In her first public outing tied to the issue, she made a surprise trip Monday
to a middle school in Bloomfield Hills, Michigan, a Detroit suburb, where she talked with kids about being inclusive with one another and true to themselves. "I think it's important that we choose kindness and compassion," she said
She is, of course, married to the Internet's bully-in-chief, who in recent days used Twitter to insult a Republican US senator, ridicule a Democratic congresswoman, deride Hillary Clinton, denounce the National Football League, condemn the news media and accuse the grieving widow of a slain Green Beret of lying.
Is Mrs. Trump genuinely clueless about this dissonance? Does she care about perceptions of insincerity, or is she trying to distance herself from her husband and even take a furtive slap at him?
Let's set her motives aside for now. Whatever they might be, it's worth giving her program a fair shake. Why not consider what she is actually proposing, and whether it will work?

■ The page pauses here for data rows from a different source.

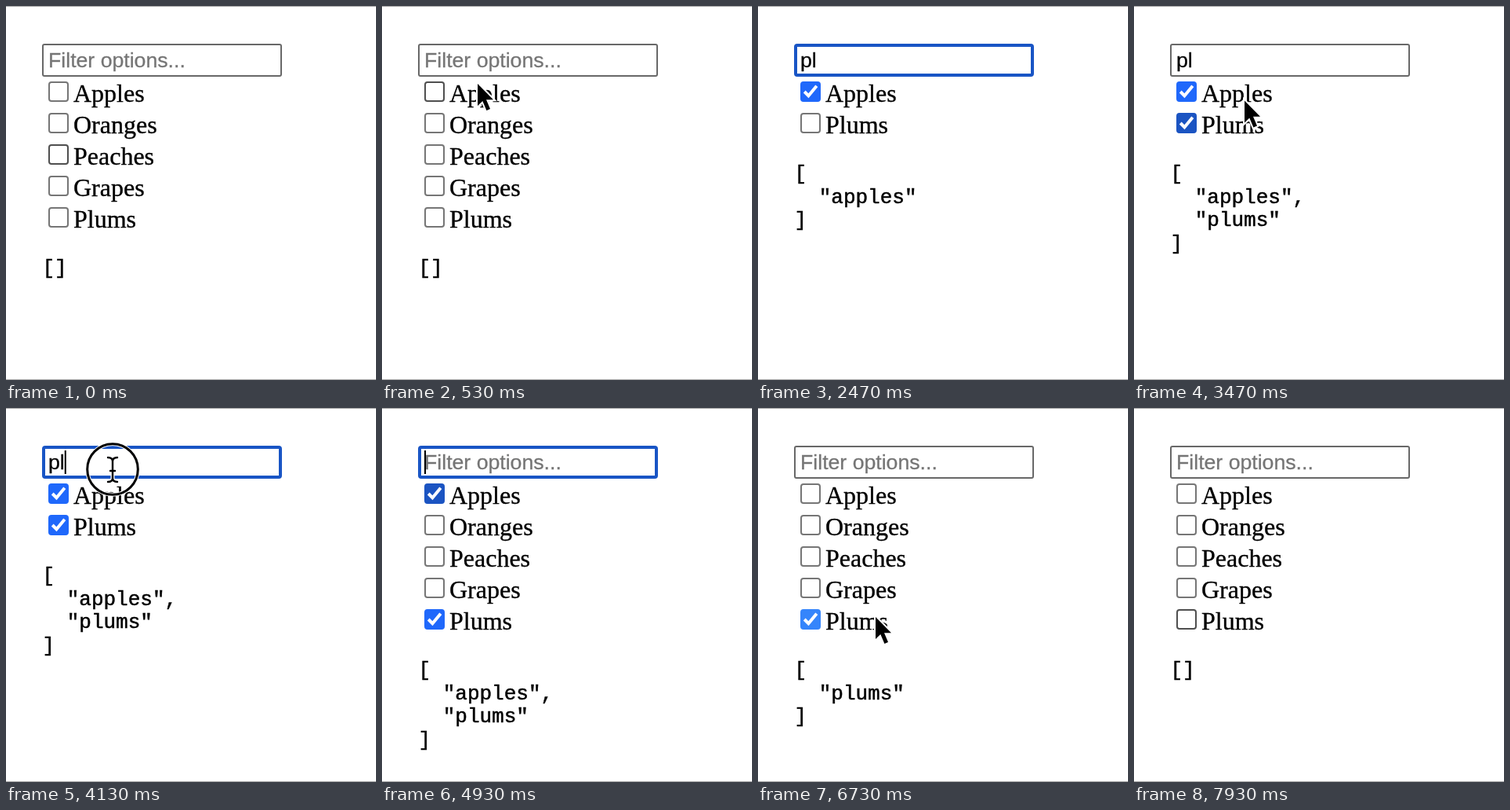
An HTML page that plays this animation: 472 px wide and 476 px high, repeating every 7.99 s.

```html
<!DOCTYPE html>
<html lang="en">
<head>
<meta charset="utf-8">
<title>Filterable checkbox list</title>
<style>
  html, body { margin: 0; width: 100%; height: 100%; overflow: hidden; background: #fff; }
  svg { display: block; width: 100%; height: 100%; }
  text { white-space: pre; }
  .label { font: 32px "Liberation Serif", "Times New Roman", serif; stroke: #000; stroke-width: .35; }
  .field { font: 26.667px "Liberation Sans", Arial, sans-serif; stroke: currentColor; stroke-width: .3; fill: currentColor; }
  .json { font: 26px "Liberation Mono", "Courier New", monospace; stroke: #000; stroke-width: .5; }
</style>
</head>
<body>
<svg viewBox="0 0 472 476" xmlns="http://www.w3.org/2000/svg">
  <rect width="472" height="476" fill="#fff"/>
  <path d="M0 .5H472M0 475.5H472" stroke="#a9a9a9"/>
  <rect id="box" fill="#fff" rx="2"/>
  <text id="query" class="field" x="54" y="78"></text>
  <rect id="caret" y="54" width="2" height="30"/>
  <g id="options"></g>
  <g id="output"></g>
  <g id="pointer">
    <path id="arrow" d="M0 1V29L6.3 23 11.4 35 16 33 11 21.3H20Z"
      stroke="#fff" stroke-width="4" paint-order="stroke"/>
    <g id="beam" fill="none" stroke-linecap="round">
      <path id="beamShape" d="M-6-15Q0-15 0-10Q0-15 6-15M0-10V11M-6 16Q0 16 0 11Q0 16 6 16M-3 2H3"/>
    </g>
    <g id="ring" fill="none">
      <circle r="32.3" stroke="#fff" stroke-width="5"/>
      <circle r="32.3" stroke="#000" stroke-width="3"/>
    </g>
  </g>
</svg>
<script>
const LOOP = 7990, FPS = 15, BLINK = 500, HOVER_LAG = 133, PRESS = 130, FADE_OUT = 7130;
const ROW = 40, LINE = 29.6;
const NAMES = ["Apples", "Oranges", "Peaches", "Grapes", "Plums"];
const GRAY = "#767676", FIELD_GRAY = "#686868", DARK = "#4f4f4f", FOCUS = "#1955c5";
const BLUE = "#1f68fb", BLUE_HOVER = "#1b54c2", BLUE_ACTIVE = "#3585fb";

// The story: where the pointer goes, what it clicks, what is typed
const ENTRY = { x: 416, y: 190 };
const MOVES = [
  { from: 130, to: 470, x: 122, y: 98, click: 600, on: "Apples" },
  { from: 870, to: 1070, x: 185, y: 72, click: 1230, on: "field" },
  { from: 2530, to: 3070, x: 146, y: 161, click: 3270, on: "Plums" },
  { from: 3280, to: 3930, x: 136, y: 78, click: 4130, on: "field" },
  { from: 4200, to: 4330, x: 136, y: 114 },
  { from: 5600, to: 5870, x: 108, y: 119, click: 6130, on: "Apples" },
  { from: 6200, to: 6600, x: 150, y: 265, click: 6800, on: "Plums" }
];
const KEYS = [
  { at: 1870, text: "p" }, { at: 1960, text: "pl" },
  { at: 4870, text: "p" }, { at: 4900, text: "" }
];
const CLICKS = MOVES.filter(move => move.click).map(({ click, on }) =>
  ({ on, up: click, down: on === "field" ? click : click - PRESS }));

const $ = id => document.getElementById(id);
const set = (el, attrs) => {
  for (const name in attrs) el.setAttribute(name, attrs[name]);
  return el;
};
const add = (parent, tag, attrs) =>
  parent.appendChild(set(document.createElementNS("http://www.w3.org/2000/svg", tag), attrs));
const show = (el, on) => set(el, { display: on ? "inline" : "none" });
const setText = (el, text) => { if (el.textContent !== text) el.textContent = text; };
const latest = (list, key, t) => list.filter(item => item[key] <= t).pop();

for (const [stroke, width] of [["#fff", 5], ["#000", 2.4]])
  add($("beam"), "path", { d: $("beamShape").getAttribute("d"), stroke, "stroke-width": width });
$("beamShape").remove();

const rows = NAMES.map(name => {
  const g = add($("options"), "g", {});
  const box = add(g, "rect", { x: 55, y: 97, width: 24, height: 24, rx: 3, "stroke-width": 2 });
  const tick = add(g, "path", {
    d: "M59.2 109l5.2 5.2L74.8 101.8", fill: "none", stroke: "#fff", "stroke-width": 4
  });
  add(g, "text", { class: "label", x: 86, y: 122 }).textContent = name;
  return { name, g, box, tick };
});
const lines = NAMES.map(() => add($("output"), "text", { class: "json", x: 46.5 }));

function pointerAt(t) {
  let { x, y } = ENTRY;
  for (const move of MOVES) {
    const u = Math.min(1, Math.max(0, (t - move.from) / (move.to - move.from)));
    const eased = u * (2 - u);
    x += (move.x - x) * eased;
    y += (move.y - y) * eased;
  }
  return { x, y };
}

const inField = ({ x, y }) => x > 46 && x < 352 && y > 48 && y < 90;
const isChecked = (name, t) => CLICKS.filter(c => c.on === name && c.up <= t).length % 2 === 1;

function drawField(t, query, hovered) {
  const click = latest(CLICKS, "down", t);
  const focused = click?.on === "field";
  const inset = focused ? 2 : 1;
  set($("box"), {
    x: 46 + inset, y: 48 + inset, width: 306 - 2 * inset, height: 42 - 2 * inset,
    stroke: focused ? FOCUS : hovered ? DARK : FIELD_GRAY, "stroke-width": 2 * inset
  });
  setText($("query"), query || "Filter options...");
  set($("query"), { color: query ? "#000" : "#757575" });
  const typed = query ? $("query").getComputedTextLength() : 0;
  const lastInput = Math.max(click?.down ?? 0, latest(KEYS, "at", t)?.at ?? 0);
  set($("caret"), { x: 54 + typed });
  show($("caret"), focused && (t - lastInput) % (2 * BLINK) < BLINK);
}

function drawOptions(t, query, hoverRow) {
  const pressed = CLICKS.some(c => t >= c.down && t < c.up);
  let count = 0;
  for (const { name, g, box, tick } of rows) {
    const matches = name.toLowerCase().includes(query);
    show(g, matches);
    if (!matches) continue;
    const checked = isChecked(name, t), hovered = count === hoverRow;
    const blue = !hovered ? BLUE : pressed ? BLUE_ACTIVE : BLUE_HOVER;
    set(g, { transform: `translate(0 ${ROW * count++})` });
    set(box, {
      fill: checked ? blue : "#fff",
      stroke: checked ? blue : hovered ? DARK : GRAY
    });
    show(tick, checked);
  }
  return count;
}

function drawOutput(t, count) {
  const picked = NAMES.filter(name => isChecked(name, t)).map(name => name.toLowerCase());
  const json = JSON.stringify(picked, null, 2).split("\n");
  lines.forEach((line, i) => {
    setText(line, json[i] || "");
    set(line, { y: 141 + ROW * count + LINE * i });
  });
}

function drawPointer(t) {
  const at = pointerAt(t), beam = inField(at);
  const moved = latest(MOVES, "from", t)?.from ?? -1;
  const typed = latest(KEYS, "at", t)?.at ?? 0;
  show($("pointer"), moved > typed);
  set($("pointer"), {
    transform: `translate(${at.x} ${at.y})`,
    opacity: Math.min(1, Math.max(0, 1 - (t - FADE_OUT) / 200))
  });
  show($("arrow"), !beam);
  show($("beam"), beam);
  show($("ring"), CLICKS.some(({ down, up }) => {
    const start = (down + up) / 2;
    return t >= start && t < start + PRESS;
  }));
}

function render(time) {
  const step = Math.floor((time % LOOP + 5) * FPS / 1000);
  const t = Math.round(step * 100 / FPS) * 10;
  const query = latest(KEYS, "at", t)?.text ?? "";
  const hover = pointerAt(t - HOVER_LAG);
  drawField(t, query, inField(hover));
  drawOutput(t, drawOptions(t, query, Math.floor((hover.y - 92) / ROW)));
  drawPointer(t);
}

const start = performance.now();
function tick() {
  render(performance.now() - start);
  requestAnimationFrame(tick);
}
tick();
</script>
</body>
</html>
```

Unfortunately, it's hard to tell, since there doesn't seem to be much of a proposal. StopBullying.gov exists
, but it was established under President Barack Obama. Mrs. Trump has given a handful of speeches against bullying -- this week's Michigan trip, and last month at the United Nations -- but they don't amount to much beyond "be nice."
In Michigan, she backed No One Eats Alone Day, an effort to get kids to sit together in the lunchroom, but that certainly wasn't Mrs. Trump's idea, the initiative has existed for several years. Her official statement for the trip was long on admonishments to encourage kindness, but short on any policy agenda or suggestions for practical steps institutions might take to combat abuse.
"By our own example, we must teach children to be good stewards of the world they will inherit," the first lady said in the statement
. "We need to remember that they are always watching and listening. It is our responsibility to take the lead in teaching children the values of empathy and communication that are at the core of kindness, mindfulness, integrity and leadership."
It's a sentiment that calls to memory a jarring Hillary Clinton ad from the 2016 election campaign, which featured kids watching footage of candidate Trump as he fondly recalled, before cheering crowds, the days when violence was heaped on political opponents, telling CNN's Don Lemon
in an interview that Megyn Kelly had "blood coming out of her wherever," and mocking a reporter with a disability. "Our children are watching," the Clinton ad warned. "What example will we set for them?"
Mrs. Trump is apparently concerned about the same thing.
Fighting bullying is a worthy cause. That Mrs. Trump has been first lady for nine months without having actually done anything on bullying beyond speechifying and photo ops is a disappointment, but it's not too late.
The first lady should call in the many anti-bullying organizations across the country, as well as tech leaders and respected education experts (that would leave out Education Secretary Betsy DeVos) to discuss the landscape of bullying today (much of which occurs on social media), the challenges facing educators and parents when so much of the harassment kids experience happens electronically, out of their line of vision, and potential solutions, from the technical to the social to the legal.
Mrs. Trump should also move beyond platitudes and recognize that bullying often reflects other social dynamics and hierarchies, including misogyny, racism, classism and homophobia. Girls are still sexually harassed and even assaulted at school, children are attacked for their skin color,
kids bully each other for being too rich or too poor and kids who are gay or perceived as gay remain targets of awful abuse.
Who knows -- if Mrs. Trump really puts her mind to it, she might even be able to pry Twitter away from the most visible bully in the country.